The saw was opposite tactic to the wedge. This was a detached unit, immediately behind the font line, capable of fast sideways movement down the length of the line to block any holes which might appear to develop a thrust where there might be a sign of weakness. In the case of two Roman armies fighting each other in a civil war, one might say that the 'saw' inevitably was the response to a 'wedge' by the other side.

The skirmishing formation was a widely spaced line up of troops, as opposed to the tighter packed battle ranks so typical of legionary tactics. It allowed for greater mobility and would have found many uses in the tactical handbooks of Roman generals.
Quote:
Originally Posted by Repel Cavalry
The order to repel cavalry brought about a the following formation. The first rank would form a firm wall with their shields, only their pila protruding, forming a vicious line of glistening spearheads ahead of the wall of shields. A horse, however well trained, could hardly be brought to break through such a barrier. The second rank of the infantry would then use its spears to drive off any attackers whose horses came to a halt. This formation would no doubt prove very effective, particularly against ill-disciplined enemy cavalry.
Quote:
Originally Posted by The Orb
The orb is a defensive postition in the shape of a circle taken by a unit in desperate straits. It allows for a reasonably effective defence even if parts of an army have been divided in battle and would have required a very high level discipline by the individual soldiers.
Those are some formations that I got from http://www.roman-empire.net/army/tactics.html

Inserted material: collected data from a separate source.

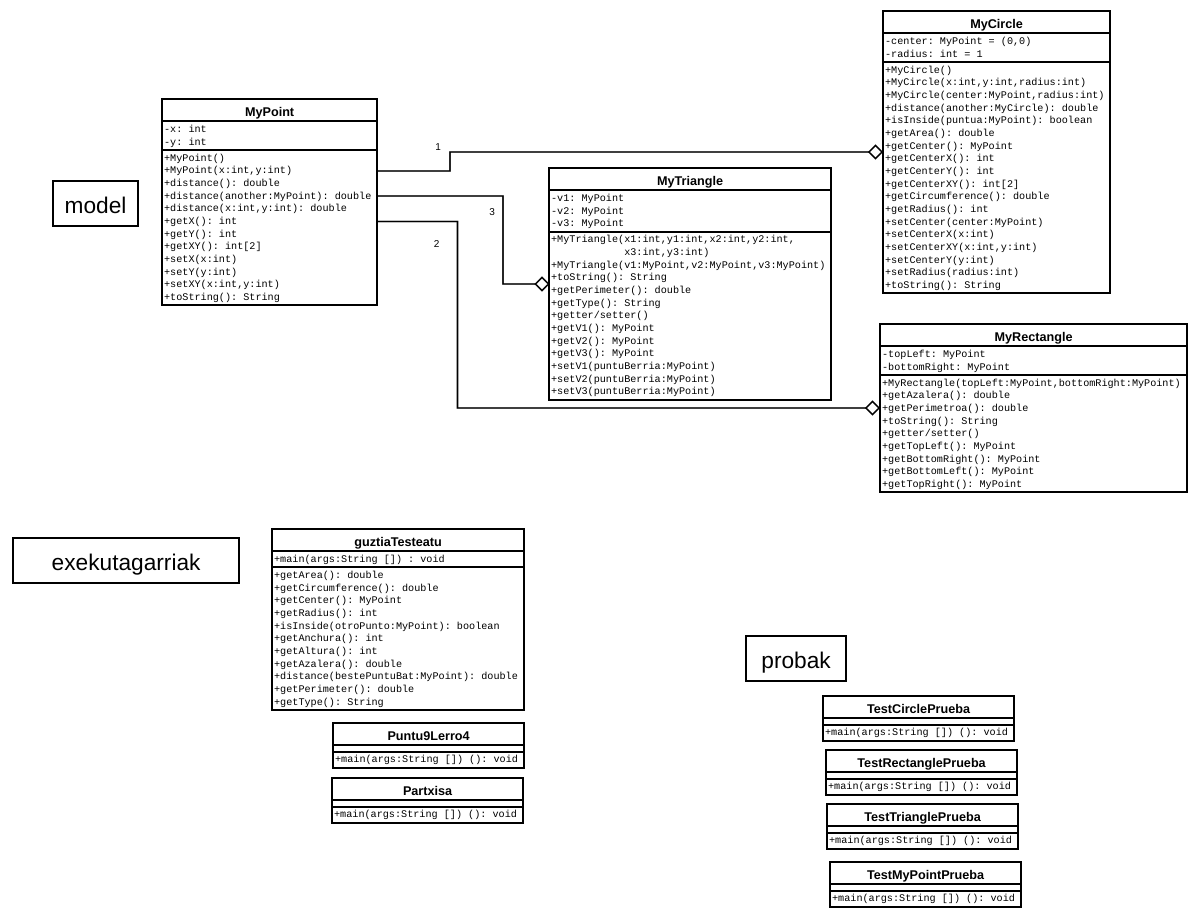
<!DOCTYPE html>
<html lang="eu">
<head>
<meta charset="utf-8">
<title>Class diagram</title>
<style>
:root { --ink: #000; --paper: #fff; --row: 12.68px; }
* { box-sizing: border-box; margin: 0; padding: 0; }
body { background: var(--paper); color: var(--ink); overflow: hidden; }
.diagram { position: relative; width: 1200px; height: 917px; overflow: hidden; background: var(--paper); text-rendering: geometricPrecision; }
.connectors { position: absolute; inset: 0; }
.connectors polyline { fill: none; stroke: var(--ink); stroke-width: 1.7; }
.connectors polygon { fill: var(--paper); stroke: var(--ink); stroke-width: 1.7; }
.connectors text { font: 10px "Liberation Sans", sans-serif; text-anchor: middle; fill: var(--ink); }
.package { position: absolute; display: flex; align-items: center; justify-content: center; padding-top: 4px; border: 2px solid var(--ink); font: 400 22.7px "Liberation Sans", sans-serif; }
.class { position: absolute; display: flex; flex-direction: column; border: 2px solid var(--ink); background: var(--paper); }
.class h2 { flex: none; height: 20.4px; font: 700 12.65px/24px "Liberation Sans", sans-serif; text-align: center; }
.class ul { flex: none; list-style: none; border-top: 2px solid var(--ink); padding: 2.6px 0 0 1px; margin-bottom: -1.4px; font: 10.17px/var(--row) "Liberation Mono", monospace; }
.class li { height: var(--row); white-space: pre; }
.class ul.empty { height: 6.4px; margin-bottom: 0; }
#model { left: 52px; top: 180px; width: 87px; height: 47px; }
#exekutagarriak { left: 12px; top: 537px; width: 228px; height: 47px; }
#probak { left: 745px; top: 635px; width: 102px; height: 47px; }
#my-point { left: 161px; top: 98px; width: 217px; }
#my-circle { left: 882px; top: 10px; width: 229px; }
#my-triangle { left: 548px; top: 167px; width: 284px; }
#my-rectangle { left: 879px; top: 323px; width: 309px; }
#guztia-testeatu { left: 271px; top: 528px; width: 254px; }
#puntu-lerro { left: 332px; top: 722px; width: 193px; }
#partxisa { left: 331px; top: 777px; width: 193px; }
#test-circle { left: 822px; top: 695px; width: 193px; }
#test-rectangle { left: 825px; top: 749px; width: 193px; }
#test-triangle { left: 826px; top: 803px; width: 193px; }
#test-point { left: 829px; top: 861px; width: 193px; }
</style>
</head>
<body>
<main class="diagram">

<div class="package" id="model">model</div>
<div class="package" id="exekutagarriak">exekutagarriak</div>
<div class="package" id="probak">probak</div>

<section class="class" id="my-point">
<h2>MyPoint</h2>
<ul>
<li>-x: int</li>
<li>-y: int</li>
</ul>
<ul>
<li>+MyPoint()</li>
<li>+MyPoint(x:int,y:int)</li>
<li>+distance(): double</li>
<li>+distance(another:MyPoint): double</li>
<li>+distance(x:int,y:int): double</li>
<li>+getX(): int</li>
<li>+getY(): int</li>
<li>+getXY(): int[2]</li>
<li>+setX(x:int)</li>
<li>+setY(y:int)</li>
<li>+setXY(x:int,y:int)</li>
<li>+toString(): String</li>
</ul>
</section>

<section class="class" id="my-circle">
<h2>MyCircle</h2>
<ul>
<li>-center: MyPoint = (0,0)</li>
<li>-radius: int = 1</li>
</ul>
<ul>
<li>+MyCircle()</li>
<li>+MyCircle(x:int,y:int,radius:int)</li>
<li>+MyCircle(center:MyPoint,radius:int)</li>
<li>+distance(another:MyCircle): double</li>
<li>+isInside(puntua:MyPoint): boolean</li>
<li>+getArea(): double</li>
<li>+getCenter(): MyPoint</li>
<li>+getCenterX(): int</li>
<li>+getCenterY(): int</li>
<li>+getCenterXY(): int[2]</li>
<li>+getCircumference(): double</li>
<li>+getRadius(): int</li>
<li>+setCenter(center:MyPoint)</li>
<li>+setCenterX(x:int)</li>
<li>+setCenterXY(x:int,y:int)</li>
<li>+setCenterY(y:int)</li>
<li>+setRadius(radius:int)</li>
<li>+toString(): String</li>
</ul>
</section>

<section class="class" id="my-triangle">
<h2>MyTriangle</h2>
<ul>
<li>-v1: MyPoint</li>
<li>-v2: MyPoint</li>
<li>-v3: MyPoint</li>
</ul>
<ul>
<li>+MyTriangle(x1:int,y1:int,x2:int,y2:int,</li>
<li>            x3:int,y3:int)</li>
<li>+MyTriangle(v1:MyPoint,v2:MyPoint,v3:MyPoint)</li>
<li>+toString(): String</li>
<li>+getPerimeter(): double</li>
<li>+getType(): String</li>
<li>+getter/setter()</li>
<li>+getV1(): MyPoint</li>
<li>+getV2(): MyPoint</li>
<li>+getV3(): MyPoint</li>
<li>+setV1(puntuBerria:MyPoint)</li>
<li>+setV2(puntuBerria:MyPoint)</li>
<li>+setV3(puntuBerria:MyPoint)</li>
</ul>
</section>

<section class="class" id="my-rectangle">
<h2>MyRectangle</h2>
<ul>
<li>-topLeft: MyPoint</li>
<li>-bottomRight: MyPoint</li>
</ul>
<ul>
<li>+MyRectangle(topLeft:MyPoint,bottomRight:MyPoint)</li>
<li>+getAzalera(): double</li>
<li>+getPerimetroa(): double</li>
<li>+toString(): String</li>
<li>+getter/setter()</li>
<li>+getTopLeft(): MyPoint</li>
<li>+getBottomRight(): MyPoint</li>
<li>+getBottomLeft(): MyPoint</li>
<li>+getTopRight(): MyPoint</li>
</ul>
</section>

<section class="class" id="guztia-testeatu">
<h2>guztiaTesteatu</h2>
<ul>
<li>+main(args:String []) : void</li>
</ul>
<ul>
<li>+getArea(): double</li>
<li>+getCircumference(): double</li>
<li>+getCenter(): MyPoint</li>
<li>+getRadius(): int</li>
<li>+isInside(otroPunto:MyPoint): boolean</li>
<li>+getAnchura(): int</li>
<li>+getAltura(): int</li>
<li>+getAzalera(): double</li>
<li>+distance(bestePuntuBat:MyPoint): double</li>
<li>+getPerimeter(): double</li>
<li>+getType(): String</li>
</ul>
</section>

<section class="class" id="puntu-lerro">
<h2>Puntu9Lerro4</h2>
<ul class="empty"></ul>
<ul>
<li>+main(args:String []) (): void</li>
</ul>
</section>

<section class="class" id="partxisa">
<h2>Partxisa</h2>
<ul class="empty"></ul>
<ul>
<li>+main(args:String []) (): void</li>
</ul>
</section>

<section class="class" id="test-circle">
<h2>TestCirclePrueba</h2>
<ul class="empty"></ul>
<ul>
<li>+main(args:String []) (): void</li>
</ul>
</section>

<section class="class" id="test-rectangle">
<h2>TestRectanglePrueba</h2>
<ul class="empty"></ul>
<ul>
<li>+main(args:String []) (): void</li>
</ul>
</section>

<section class="class" id="test-triangle">
<h2>TestTrianglePrueba</h2>
<ul class="empty"></ul>
<ul>
<li>+main(args:String []) (): void</li>
</ul>
</section>

<section class="class" id="test-point">
<h2>TestMyPointPrueba</h2>
<ul class="empty"></ul>
<ul>
<li>+main(args:String []) (): void</li>
</ul>
</section>

<svg class="connectors" width="1200" height="917" viewBox="0 0 1200 917" role="img" aria-label="Aggregation links from MyPoint to MyCircle, MyTriangle and MyRectangle">
<defs>
<polygon id="aggregation" points="-13,0 -6.5,-6.5 0,0 -6.5,6.5"/>
</defs>
<polyline points="377,171 450,171 450,152 870,152"/>
<polyline points="377,196 503,196 503,284 536,284"/>
<polyline points="377,221.5 457.5,221.5 457.5,408 867,408"/>
<use href="#aggregation" x="882" y="152"/>
<use href="#aggregation" x="548.5" y="284"/>
<use href="#aggregation" x="879" y="408"/>
<text x="438" y="150">1</text>
<text x="492" y="215">3</text>
<text x="436.5" y="247">2</text>
</svg>

</main>
</body>
</html>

There are a few other things on that page regarding the layout before the battle as well as Byzantine tactics.

Well I think you may be taking on more than you realize, Anki. Anyway, this project will be a collaborative effort, so no one person will be doing all of it.

Also,we need a head for this project. It looks like it will be either ryator or Valanduil. Volunteer?

Good info, lord.anki...I'll have to take a look at that site.

Sure, I could head it up if you like, though I may be a bit busy with Stor-gris and Wawmar for the next few. Val - that's up to you, bud. If you want to run with it, go right ahead; if not, I'd be happy to.

Yeah, I think this one may have Val's name all over it.

Yeah, good stuff lord anki. That's just the stuff we're looking for. Soon we'll have enough basic stuff and should start Farlandizing all our ideas. We'll have to tweak the tactics so that they're completely evil. Otherwise we'll just be describing tactics used the world over. Stuff like using orcs as fodder without care for loss of life and bringing back the armies of dead as undead to rise and fight again. I'm happy to head this up or let another do so, either way. I don't get online that much really though and have been sick recently, so as soon as I get better I'll be able to do more.

Well, I would like to be a part of this like I said. I don't know if I could head it. I wouldn't trust me. I don't like assigning deadlines because I usually don't meet them myself. Don't I Ric?




 

Powered by vBulletin® Version 3.8.8
Copyright ©2000 - 2014, vBulletin Solutions, Inc.
Myth-Weavers Status